news @ nature.com - Plant pollen records ozone holes - Fossil measurements might reveals causes of mass extinction.:
There are many ideas about the Permian extinction, when almost 90% of all species died. "So far, no-one's come up with a definitive mechanism," says Andrew Saunders, a geochemist from the University of Leicester who has researched the event.
Some scientists think a comet or meteorite struck the Earth. Others link the event to an enormous volcanic eruption that left a large mass of lava in Siberia.
This eruption would have released dust, sulphur and halogen compounds, disrupting the chemistry of the atmosphere and possibly eating a hole in the ozone layer.
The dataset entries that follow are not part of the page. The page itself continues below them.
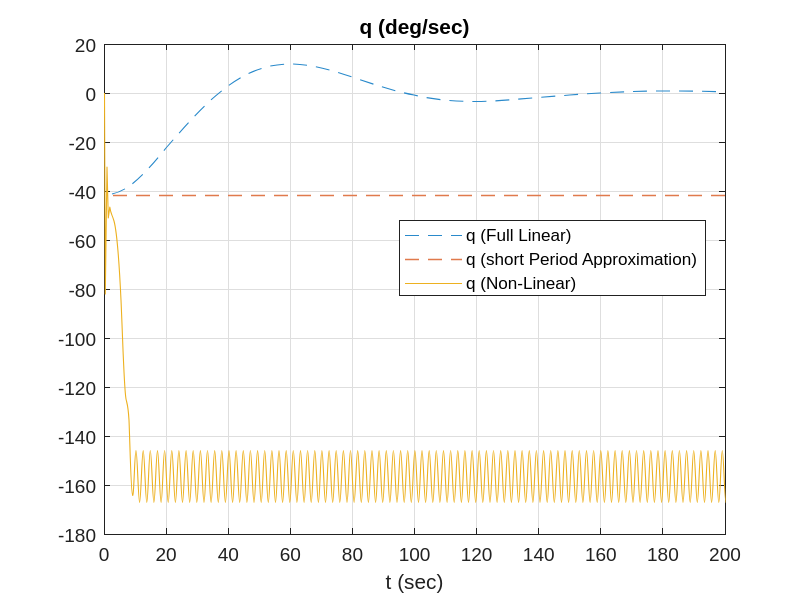
<!DOCTYPE html>
<html lang="en">
<head>
<meta charset="utf-8">
<title>q (deg/sec)</title>
<style>
:root {
  --paper: #fff;
  --ink: #000;
  --axis: #212121;
  --grid: #dedede;
  --full-linear: #2a8acb;
  --short-period: #e07a4c;
  --non-linear: #edb120;
}
* { box-sizing: border-box; margin: 0; padding: 0; }
html, body { overflow: hidden; }
body { width: 801px; height: 599px; background: var(--paper); }
.chart {
  position: relative; width: 801px; height: 599px; overflow: hidden;
  font-family: "Liberation Sans", Arial, sans-serif; color: var(--axis);
  white-space: nowrap;
}
.plot { position: absolute; inset: 0; }
.title, .x-title {
  position: absolute; left: 104px; width: 621px;
  text-align: center; line-height: 24px; font-size: 20.8px;
}
.title { top: 15px; color: var(--ink); font-weight: 700; }
.x-title { top: 570px; }
.y-labels, .x-labels { position: absolute; list-style: none; font-size: 19px; }
.y-labels {
  top: 21px; left: 40px; width: 56px;
  display: grid; grid-auto-rows: 49px; align-items: center; justify-items: end;
}
.x-labels {
  top: 543px; left: 73px; width: 683px; line-height: 24px;
  display: grid; grid-template-columns: repeat(11, 1fr); justify-items: center;
}
.legend {
  position: absolute; left: 399px; top: 220px; width: 307px; height: 76px;
  padding: 3px 0 0 5px; background: var(--paper); border: 1px solid var(--axis);
  list-style: none; font-size: 17.1px; color: var(--ink);
}
.legend li { display: flex; align-items: center; gap: 4px; height: 24px; }
.legend svg { flex: none; display: block; }
.grid { stroke: var(--grid); }
.frame { stroke: var(--axis); fill: none; }
.series { fill: none; stroke-width: 1.1; stroke-linejoin: round; }
.full-linear { stroke: var(--full-linear); stroke-dasharray: 14 9; }
.short-period { stroke: var(--short-period); stroke-dasharray: 14 9; stroke-width: 1.3; }
.non-linear { stroke: var(--non-linear); }
</style>
</head>
<body>
<main class="chart">
  <svg class="plot" width="801" height="599" viewBox="0 0 801 599" role="img" aria-label="Pitch rate q over time for three models">
    <defs>
      <clipPath id="plot-area"><rect x="104" y="44" width="622" height="490"/></clipPath>
      <path id="two-cycles" d="M0 450.5c1.3 0 2.3 52 3.6 52s2.3-52 3.6-52c1.3 0 2.3 52 3.6 52s2.2-52 3.5-52"/>
      <g id="ten-cycles">
        <use href="#two-cycles"/>
        <use href="#two-cycles" x="14.3"/>
        <use href="#two-cycles" x="28.6"/>
        <use href="#two-cycles" x="42.9"/>
        <use href="#two-cycles" x="57.2"/>
      </g>
      <path id="x-ticks" d="M166.5 0v6M228.5 0v6M290.5 0v6M352.5 0v6M414.5 0v6M476.5 0v6M538.5 0v6M600.5 0v6M662.5 0v6"/>
      <path id="y-ticks" d="M0 93.5h6M0 142.5h6M0 191.5h6M0 240.5h6M0 289.5h6M0 338.5h6M0 387.5h6M0 436.5h6M0 485.5h6"/>
    </defs>
    <path class="grid" d="M166.5 44v490M228.5 44v490M290.5 44v490M352.5 44v490M414.5 44v490M476.5 44v490M538.5 44v490M600.5 44v490M662.5 44v490M104 93.5h621M104 142.5h621M104 191.5h621M104 240.5h621M104 289.5h621M104 338.5h621M104 387.5h621M104 436.5h621M104 485.5h621"/>
    <g class="frame">
      <rect x="104.5" y="44.5" width="621" height="490"/>
      <use href="#x-ticks" y="44"/>
      <use href="#x-ticks" y="528"/>
      <use href="#y-ticks" x="104"/>
      <use href="#y-ticks" x="719"/>
    </g>
    <g clip-path="url(#plot-area)">
      <path class="series full-linear" d="M112 194C131 190 147 171 166 148C187 124 206 102 228 86C250 70 270 64 290 64C311 64 331 70 352 77C373 84 393 91 414 95C435 100 455 101.5 476 101.5C497 101.5 517 99 538 97.5C559 96 579 94 600 93C621 92 641 91 662 91C683 91 704 91 725 92"/>
      <path class="series short-period" d="M113 195.5H725"/>
      <g class="series non-linear">
        <path d="M104.5 93L105.3 294L107 167L108.3 218L109.8 207C111 215 112 214 114 221C117 232 119 258 121 300C123 345 124 388 126 399C127 404 128 404 129 420C130 444 131 495 132.6 495.5C134 496 134.7 450.5 136 450.5"/>
        <use href="#ten-cycles" x="136"/>
        <use href="#ten-cycles" x="207.5"/>
        <use href="#ten-cycles" x="279"/>
        <use href="#ten-cycles" x="350.5"/>
        <use href="#ten-cycles" x="422"/>
        <use href="#ten-cycles" x="493.5"/>
        <use href="#ten-cycles" x="565"/>
        <use href="#ten-cycles" x="636.5"/>
        <use href="#ten-cycles" x="708"/>
      </g>
    </g>
  </svg>

  <h1 class="title">q (deg/sec)</h1>

  <ul class="y-labels">
    <li>20</li><li>0</li><li>-20</li><li>-40</li><li>-60</li><li>-80</li><li>-100</li><li>-120</li><li>-140</li><li>-160</li><li>-180</li>
  </ul>

  <ul class="x-labels">
    <li>0</li><li>20</li><li>40</li><li>60</li><li>80</li><li>100</li><li>120</li><li>140</li><li>160</li><li>180</li><li>200</li>
  </ul>

  <p class="x-title">t (sec)</p>

  <ul class="legend">
    <li><svg width="57" height="4" aria-hidden="true"><path class="series full-linear" d="M0 1.5h57"/></svg>q (Full Linear)</li>
    <li><svg width="57" height="4" aria-hidden="true"><path class="series short-period" d="M0 1.5h57"/></svg>q (short Period Approximation)</li>
    <li><svg width="57" height="4" aria-hidden="true"><path class="series non-linear" d="M0 1.5h57"/></svg>q (Non-Linear)</li>
  </ul>
</main>
</body>
</html>
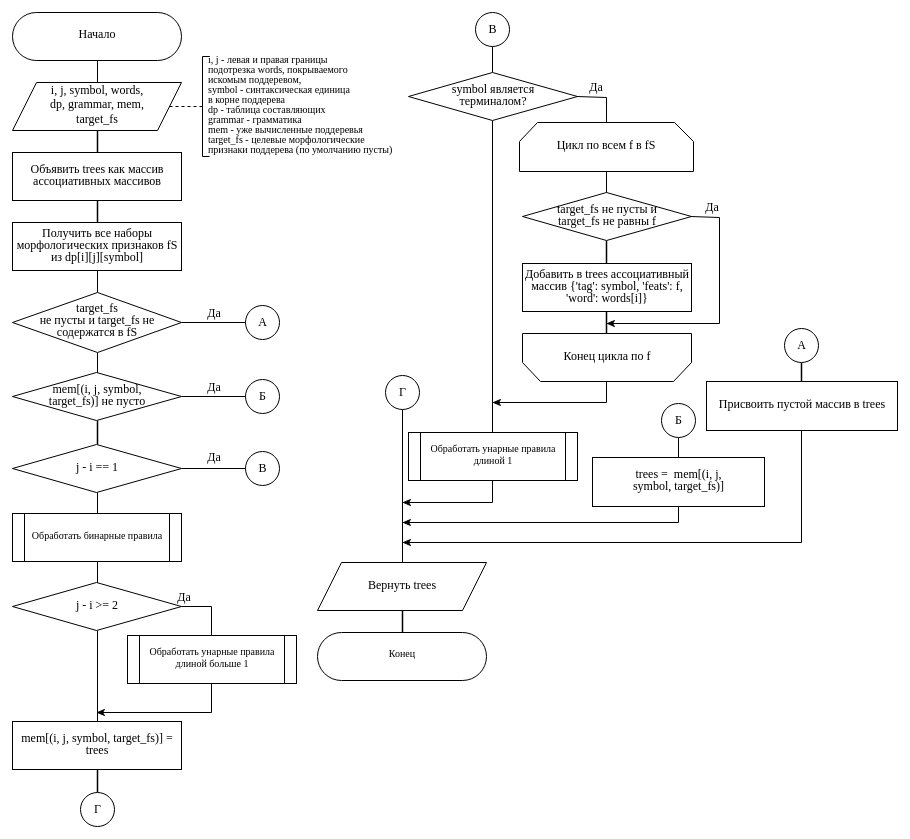
<!DOCTYPE html>
<html lang="ru">
<head>
<meta charset="utf-8">
<title>Блок-схема построения trees</title>
<style>
:root { --ink: #000; --paper: #fff; }
* { box-sizing: border-box; }
html, body { margin: 0; overflow: hidden; }
.flowchart {
  position: relative; width: 910px; height: 839px; overflow: hidden;
  background: var(--paper); color: var(--ink);
  font: 12px/12px "Liberation Serif", "TeX Gyre Pagella", serif;
}
.lines { position: absolute; left: 0; top: 0; fill: none; stroke: var(--ink); }
.lines .shape { fill: var(--paper); }
.lines .strong { stroke-width: 1.5; }
.lines .arrow { fill: var(--ink); }
.node {
  position: absolute; left: var(--x); top: var(--y); width: 170px; height: 49px;
  display: flex; align-items: center; justify-content: center;
  padding-bottom: 4px; text-align: center; white-space: nowrap;
}
.box, .terminal, .subroutine, .connector { border: 1px solid var(--ink); background: var(--paper); }
.terminal { border-radius: 25px; padding-bottom: 6px; }
.subroutine { font-size: 10px; }
.subroutine::before, .subroutine::after { content: ""; position: absolute; top: 0; bottom: 0; width: 1px; background: var(--ink); }
.subroutine::before { left: 11px; }
.subroutine::after { right: 11px; }
.connector { width: 35px; height: 35px; border-radius: 50%; padding-bottom: 2px; }
.small { font-size: 10px; }
.loose { line-height: 14.5px; }
.yes { position: absolute; left: var(--x); top: var(--y); margin: 0; width: 30px; text-align: center; }
.note { position: absolute; left: 208px; top: 55px; margin: 0; font-size: 10px; line-height: 10px; white-space: nowrap; }
</style>
</head>
<body>
<main class="flowchart">
  <svg class="lines" width="910" height="839" viewBox="0 0 910 839" aria-hidden="true">
    <defs>
      <path id="arrow-left" class="arrow" d="M0 0L7 -3L5 0L7 3Z"/>
      <polygon id="decision" class="shape" points="0,24 84,0 169,24 84,48"/>
      <polygon id="data" class="shape" points="24,0 169,0 145,48 0,48"/>
    </defs>
    <g transform="translate(.5 .5)">
      <g class="connections">
        <path d="M97 60V82M97 270V292M97 352V373M97 492V513M97 561V583M97 630V721"/>
        <path class="strong" d="M97 130V152M97 200V222M97 420V444M97 769V792"/>
        <path d="M181 322H246M181 396H246M181 468H246"/>
        <path d="M181 606H211V635M211 683V712H98"/>
        <path d="M492 46V72M492 120V432M492 480V502H403"/>
        <path d="M576 96L606 97V123M606 171V193M606 381V402H493"/>
        <path class="strong" d="M606 240V263M606 311V333"/>
        <path d="M690 216L719 217V323H607"/>
        <path d="M402 409V562"/>
        <path class="strong" d="M402 610V632M801 362V381"/>
        <path d="M678 437V457M678 506V522H403M801 430V542H403"/>
        <path stroke-dasharray="3 3" d="M169 106H202"/>
        <path d="M209 56H202V156H209"/>
      </g>
      <g class="arrowheads">
        <use href="#arrow-left" x="97" y="712"/>
        <use href="#arrow-left" x="493" y="402"/>
        <use href="#arrow-left" x="607" y="323"/>
        <use href="#arrow-left" x="403" y="502"/>
        <use href="#arrow-left" x="403" y="522"/>
        <use href="#arrow-left" x="403" y="542"/>
      </g>
      <g class="shapes">
        <use href="#data" x="12" y="82"/>
        <use href="#data" x="317" y="562"/>
        <polygon class="shape" points="12,322 97,292 181,322 97,352"/>
        <use href="#decision" x="12" y="372"/>
        <use href="#decision" x="12" y="444"/>
        <use href="#decision" x="12" y="582"/>
        <use href="#decision" x="408" y="72"/>
        <use href="#decision" x="522" y="192"/>
        <polygon class="shape" points="537,122 674,122 693,141 693,171 519,171 519,141"/>
        <polygon class="shape" points="522,333 691,333 691,362 673,381 540,381 522,362"/>
      </g>
    </g>
  </svg>

  <div class="node terminal" style="--x:12px;--y:12px">Начало</div>
  <div class="node loose" style="--x:12px;--y:82px">i, j, symbol, words,<br>dp, grammar, mem,<br>target_fs</div>
  <p class="note">i, j - левая и правая границы<br>подотрезка words, покрываемого<br>искомым поддеревом,<br>symbol - синтаксическая единица<br>в корне поддерева<br>dp - таблица составляющих<br>grammar - грамматика<br>mem - уже вычисленные поддеревья<br>target_fs - целевые морфологические<br>признаки поддерева (по умолчанию пусты)</p>
  <div class="node box" style="--x:12px;--y:152px">Объявить trees как массив<br>ассоциативных массивов</div>
  <div class="node box" style="--x:12px;--y:222px">Получить все наборы<br>морфологических признаков fS<br>из dp[i][j][symbol]</div>
  <div class="node" style="--x:12px;--y:297px">target_fs<br>не пусты и target_fs не<br>содержатся в fS</div>
  <div class="node" style="--x:12px;--y:372px">mem[(i, j, symbol,<br>target_fs)] не пусто</div>
  <div class="node" style="--x:12px;--y:444px">j - i == 1</div>
  <div class="node subroutine" style="--x:12px;--y:513px">Обработать бинарные правила</div>
  <div class="node" style="--x:12px;--y:582px">j - i &gt;= 2</div>
  <div class="node subroutine" style="--x:127px;--y:635px">Обработать унарные правила<br>длиной больше 1</div>
  <div class="node box" style="--x:12px;--y:721px">mem[(i, j, symbol, target_fs)] =<br>trees</div>
  <div class="node connector" style="--x:80px;--y:792px">Г</div>

  <div class="node connector" style="--x:245px;--y:305px">А</div>
  <div class="node connector" style="--x:245px;--y:379px">Б</div>
  <div class="node connector" style="--x:245px;--y:451px">В</div>

  <div class="node connector" style="--x:475px;--y:12px">В</div>
  <div class="node" style="--x:408px;--y:72px">symbol является<br>терминалом?</div>
  <div class="node" style="--x:521px;--y:122px">Цикл по всем f в fS</div>
  <div class="node" style="--x:522px;--y:192px">target_fs не пусты и<br>target_fs не равны f</div>
  <div class="node box" style="--x:522px;--y:263px">Добавить в trees ассоциативный<br>массив {'tag': symbol, 'feats': f,<br>'word': words[i]}</div>
  <div class="node" style="--x:522px;--y:333px">Конец цикла по f</div>
  <div class="node subroutine" style="--x:408px;--y:432px">Обработать унарные правила<br>длиной 1</div>

  <div class="node connector" style="--x:385px;--y:375px">Г</div>
  <div class="node connector" style="--x:661px;--y:403px">Б</div>
  <div class="node box" style="--x:592px;--y:457px;width:173px;height:50px">trees =&nbsp; mem[(i, j,<br>symbol, target_fs)]</div>
  <div class="node connector" style="--x:784px;--y:328px">А</div>
  <div class="node box" style="--x:706px;--y:381px;width:192px;height:50px">Присвоить пустой массив в trees</div>
  <div class="node" style="--x:317px;--y:562px">Вернуть trees</div>
  <div class="node terminal small" style="--x:317px;--y:632px">Конец</div>

  <p class="yes" style="--x:199px;--y:307px">Да</p>
  <p class="yes" style="--x:199px;--y:381px">Да</p>
  <p class="yes" style="--x:199px;--y:451px">Да</p>
  <p class="yes" style="--x:169px;--y:591px">Да</p>
  <p class="yes" style="--x:581px;--y:81px">Да</p>
  <p class="yes" style="--x:697px;--y:201px">Да</p>
</main>
</body>
</html>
Spores from the time show severe mutations, which may have been caused by ultraviolet radiation let through by a thinner ozone layer1. But at the moment there's no conclusive evidence of an ozone loss at that time, says Barry Lomax, part of the Sheffield team, who presented the team's results on 10 August at the Earth System Processes conference in Calgary, Canada.
"We hope this method will be the first independent test of ozone levels from that period," says Wellman. There is an excellent fossil record of pollen spores, and although the para-coumaric acids break down over time, they leave signature chemicals that should remain in fossils that have not been heated, he says.
"If it works, we should see a massive increase in pigments during the Permian," says Wellman. With a thinner ozone layer, more ultraviolet radiation would hit plants, forcing them to slather on more sunscreen.
The evolutionary response to an ozone hole tells us about the climate 252 million years ago, and about the causes of the extinction of 90% of the species alive at the time.